Pursuant to the Board meeting a January 18, 1940 article appeared announcing the decision to sell the Tabernacle to the City of Cartersville with an understanding the property would become a playground. A cash balance of funds remained and was signed over to the associated charities. A deed was recorded February 2, 1940 in deed book 76, page 271 filed by association executive officers Ben C. Gilreath, President and M. L. Fleetwood, Secretary. This action officially closed a half century of Sam Jones evangelism in Bartow County. Ben Gilreath became an advocate of appropriating playground space for the city schools and announced later that the Tabernacle property would be officially known as the Sam Jones Memorial Playground.
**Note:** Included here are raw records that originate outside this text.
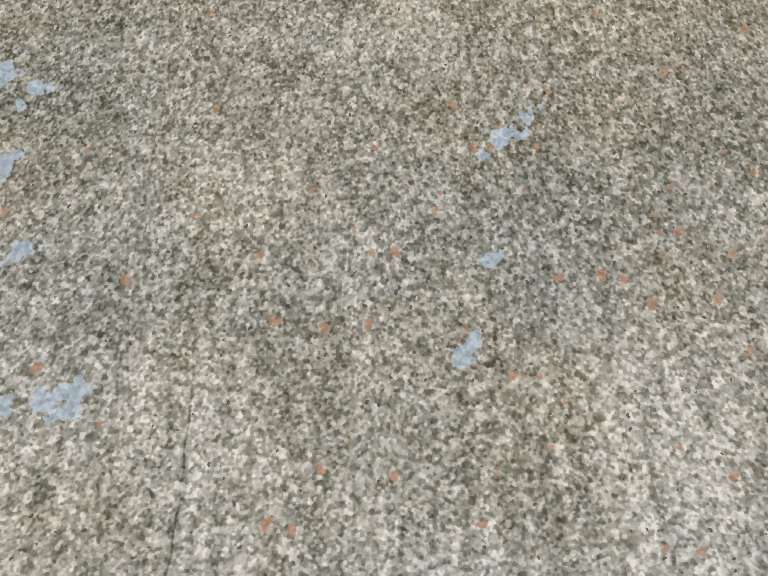
Write a Shadertoy shader that draws this texture.

```glsl
const vec3 SHADOW = vec3(0.46, 0.45, 0.40);
const vec3 CHALK = vec3(0.78, 0.76, 0.72);
const vec3 PAINT = vec3(0.67, 0.72, 0.76);
const vec3 PEBBLE = vec3(0.69, 0.53, 0.43);
const vec3 PIT = vec3(0.30, 0.28, 0.25);
const vec3 WARM_STAIN = vec3(0.030, 0.008, -0.020);
const float BASE_TONE = 0.46;      // 0 = SHADOW, 1 = CHALK
const float COARSE_GRAINS = 105.0; // grains per canvas height
const float FINE_GRAINS = 180.0;
const float COARSE_CONTRAST = 0.80;
const float FINE_CONTRAST = 0.95;
const float STREAK_CONTRAST = 0.42;
const float GROOVE_SPACING = 0.72;
const float GROOVE_OFFSET = -0.33;
const int PAINT_CHIPS = 10;

vec3 hash3(vec2 p) {
    vec3 h = fract(p.xyx * vec3(0.1031, 0.1030, 0.0973));
    h += dot(h, h.yxz + 33.33);
    return fract((h.xxy + h.yzz) * h.zyx);
}

// Soft cellular noise in -0.5..0.5; sharpness sets how crisp the cells are
float cells(vec2 p, float sharpness) {
    vec2 cell = floor(p), f = fract(p);
    float total = 0.0, weights = 0.0;
    for (int j = -1; j <= 1; j++)
    for (int i = -1; i <= 1; i++) {
        vec2 o = vec2(i, j);
        vec3 h = hash3(cell + o + 400.0);
        vec2 d = o + h.xy - f;
        float w = exp(-sharpness * dot(d, d));
        total += w * h.z;
        weights += w;
    }
    return total / weights - 0.5;
}

// Sparse rough ellipses, at most one per grid cell
float specks(vec2 p, float density, float radius) {
    vec2 cell = floor(p);
    vec3 h = hash3(cell + 700.0), k = hash3(cell + 950.0);
    vec2 d = fract(p) - mix(vec2(0.3), vec2(0.7), h.xy);
    float angle = atan(d.y, d.x) + 6.28 * k.x;
    float size = radius * mix(0.45, 1.0, k.y * k.y);
    float edge = size * (1.0 + 0.25 * cos(2.0 * angle) + 0.15 * sin(3.0 * angle));
    return step(h.z, density) * smoothstep(0.04, -0.04, length(d) - edge);
}

// Flaked paint, gathered towards the left side
float paintChips(vec2 p) {
    float rough = cells(p * 42.0, 9.0) + 0.6 * cells(p * 95.0, 8.0);
    float mask = 0.0;
    for (int i = 0; i < PAINT_CHIPS; i++) {
        vec3 h = hash3(vec2(float(i) * 7.3, 21.0));
        vec3 k = hash3(vec2(float(i) * 3.7, 58.0));
        vec2 center = vec2(1.25 * pow(h.x, 4.0), mix(0.22, 0.90, h.y));
        vec2 d = p - center;
        d.y -= 0.5 * d.x;
        vec2 size = mix(0.011, 0.030, h.z) * vec2(1.3, mix(0.6, 1.0, k.x));
        mask = max(mask, smoothstep(0.12, -0.12, length(d / size) - 1.0 + 1.3 * rough));
    }
    return mask;
}

void mainImage(out vec4 fragColor, in vec2 fragCoord) {
    vec2 p = fragCoord / iResolution.y;
    float aspect = iResolution.x / iResolution.y;

    // Ground plane: features shrink and converge towards the top
    float depth = 1.15 - 0.40 * p.y;
    vec2 ground = vec2((p.x - 0.5 * aspect) / depth, -log(depth) / 0.40);
    float nearness = smoothstep(0.85, 0.0, p.y);

    // Grain and weathered patches
    float coarse = cells(ground * COARSE_GRAINS, 8.0);
    float fine = cells(ground * FINE_GRAINS + 31.0, 8.0);
    float patches = cells(ground * 3.5 + 5.0, 4.0);
    float blotches = cells(ground * 11.0 + 17.0, 4.0);
    float mottle = cells(ground * 38.0 + 9.0, 5.0);
    float tone = BASE_TONE + COARSE_CONTRAST * coarse + FINE_CONTRAST * fine;
    tone += 0.28 * patches + 0.26 * blotches + 0.28 * mottle;
    tone += 0.16 * (nearness - 0.45);

    // Brushed streaks along the depth direction
    float streaks = cells(ground * vec2(85.0, 6.0), 6.0)
                  + 0.6 * cells(ground * vec2(34.0, 2.5) + 40.0, 5.0);
    tone += STREAK_CONTRAST * streaks * (0.08 + 0.92 * nearness);

    // Worn grooves with a pale rim
    float wobble = 0.006 * sin(ground.y * 9.0) + 0.006 * cells(ground * 30.0, 5.0);
    float across = ground.x - GROOVE_OFFSET + wobble;
    float groove = mod(across + 0.5 * GROOVE_SPACING, GROOVE_SPACING) - 0.5 * GROOVE_SPACING;
    float broken = smoothstep(-0.25, 0.2, cells(ground * vec2(8.0, 14.0), 5.0));
    float low = smoothstep(0.60, 0.10, p.y);
    tone -= 0.55 * low * broken * smoothstep(0.0035, 0.0008, abs(groove));
    tone += 0.20 * low * exp(-abs(groove - 0.025) * 30.0);

    vec3 color = mix(SHADOW, CHALK, clamp(tone, -0.55, 1.35));
    color += WARM_STAIN * (cells(ground * 5.0 + 60.0, 4.0) + 0.5 * (p.y - 0.5));
    color += 0.7 * WARM_STAIN * cells(ground * 75.0 + 13.0, 7.0);

    // Loose aggregate: dark pits, pale chips and reddish pebbles
    color = mix(color, PIT, 0.75 * specks(ground * 48.0, 0.07, 0.18));
    color = mix(color, CHALK * 1.08, 0.7 * specks(ground * 42.0 + 8.0, 0.05, 0.17));
    float redShare = mix(0.03, 0.12, smoothstep(0.15, 0.8, p.x / aspect));
    color = mix(color, PEBBLE + 0.08 * fine, 0.8 * specks(ground * 24.0 + 3.0, redShare, 0.25));

    vec3 paint = PAINT + 0.12 * coarse + 0.10 * fine;
    color = mix(color, paint, 0.92 * paintChips(p));
    fragColor = vec4(clamp(color, 0.0, 1.0), 1.0);
}
```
In retrospect, the City of Cartersville has yet to produce an equal celebrity as that of the Rev. Sam Jones. With the exception of a possible state championship football game, no other event or person has drawn so many people to this community. For half a century Sam Jones and his Tabernacle annually attracted tens of thousands of people to this small north Georgia town to hear the gospel.
The Tabernacle is both a religious and city legacy that should not be forgotten.
The Tabernacle existed for about 47 years and held lively revivals and singings for most of its life having skipped only two or three years. Until now only a scattered patchwork of information and stories existed about the legendary Tabernacle.
No central work has been available and dedicated to the once thriving gospel temple. A narrative of the Tabernacle serves to better complete the story of Sam Jones and his revival legacy. This work is intended to provide a collective document of facts and photos that exist about the long forgotten worship center.
Photos Courtesy of Howell Jones
Sources and Bibliography
Jane Drew, Director Roselawn Museum
Catrina Sheppard, Roselawn staff
Howell Jones, Great Grandson to Sam and Laura Jones
Lynn Gentry, Bartow County Deeds Office
Tina Shadden and Sandy Moore, Bartow History Museum
Nathan Thompson, Freelance Title Researcher
Sam Jones United Memorial Methodist Church
Bartow History Museum
History of Sam Jones United Memorial Methodist Church, 1838 – 1963
Sam Jones, An Ambassador of the Almighty, Walt Holcomb
The Life and Sayings of Sam Jones, Laura Jones
Sam Jones a Fire Out of Georgia, Ray Hughes
History of Bartow County, Lucy Cunyus
Cartersville Public School Centennial 1888-1988, 100 Year History
The Courant American, The Tabernacle, June 17, 1886
The Courant American, Revival Ad, August 18, 1887
The Courant American, Editorial Comment, August 15, 1887
The Courant American, The Gospel Truths, August, 15, 1887
News and Courant, Rev. S. P. Jones Ill, June 9, 1904
Cartersville News, Tabernacle Meetings to Open Tomorrow, September 13, 1906
Cartersville News, The Crowd Sunday Record Breaker, September 27, 1906
Cartersville News, Rev. Sam P Jones Claimed by Death, October 18, 1906
Cartersville News, Tabernacle for 1907, November 29, 1906
Cartersville News, Great Temperance Rally, June 13, 1907
Tribune News, $1,375.12 Was Collected for Tabernacle, September 9, 1920
Bartow Tribune News, Report on Tabernacle Income, October 18, 1923
Tribune News, Sam Jones Tabernacle Meeting July 20th, July 10, 1924
Tribune News, All Day Sing July Fourth at Tabernacle, June27, 1926
Tribune News, Railroad Men Service at Tabernacle, June 4, 1928
Tribune News, John W. Jones Planning for Annual Singing, May 29, 1930
Tribune News, Ben C. Gilreath Urges Space for Playgrounds, April 6, 1939
Tribune News, Tabernacle Group Meets Friday, January 11, 1940
Tribune News, Sam Jones Tabernacle Goes to City, January 18, 1940
Deed book 2, page 80 and 81, initial land purchase for Tabernacle
Deed book 2, pages 710 and 711, second land purchase for Tabernacle
Deed book 2, page 81 and 82, conveyance of Tabernacle parcel to Female College
Deed book V, 153 and 154, transfer Tabernacle to new board and charter
Deed book 76, pages 271 and 272, sell of property to City of Cartersville, 1940
Business Charter Book, EVHS Office, pages 465 – 472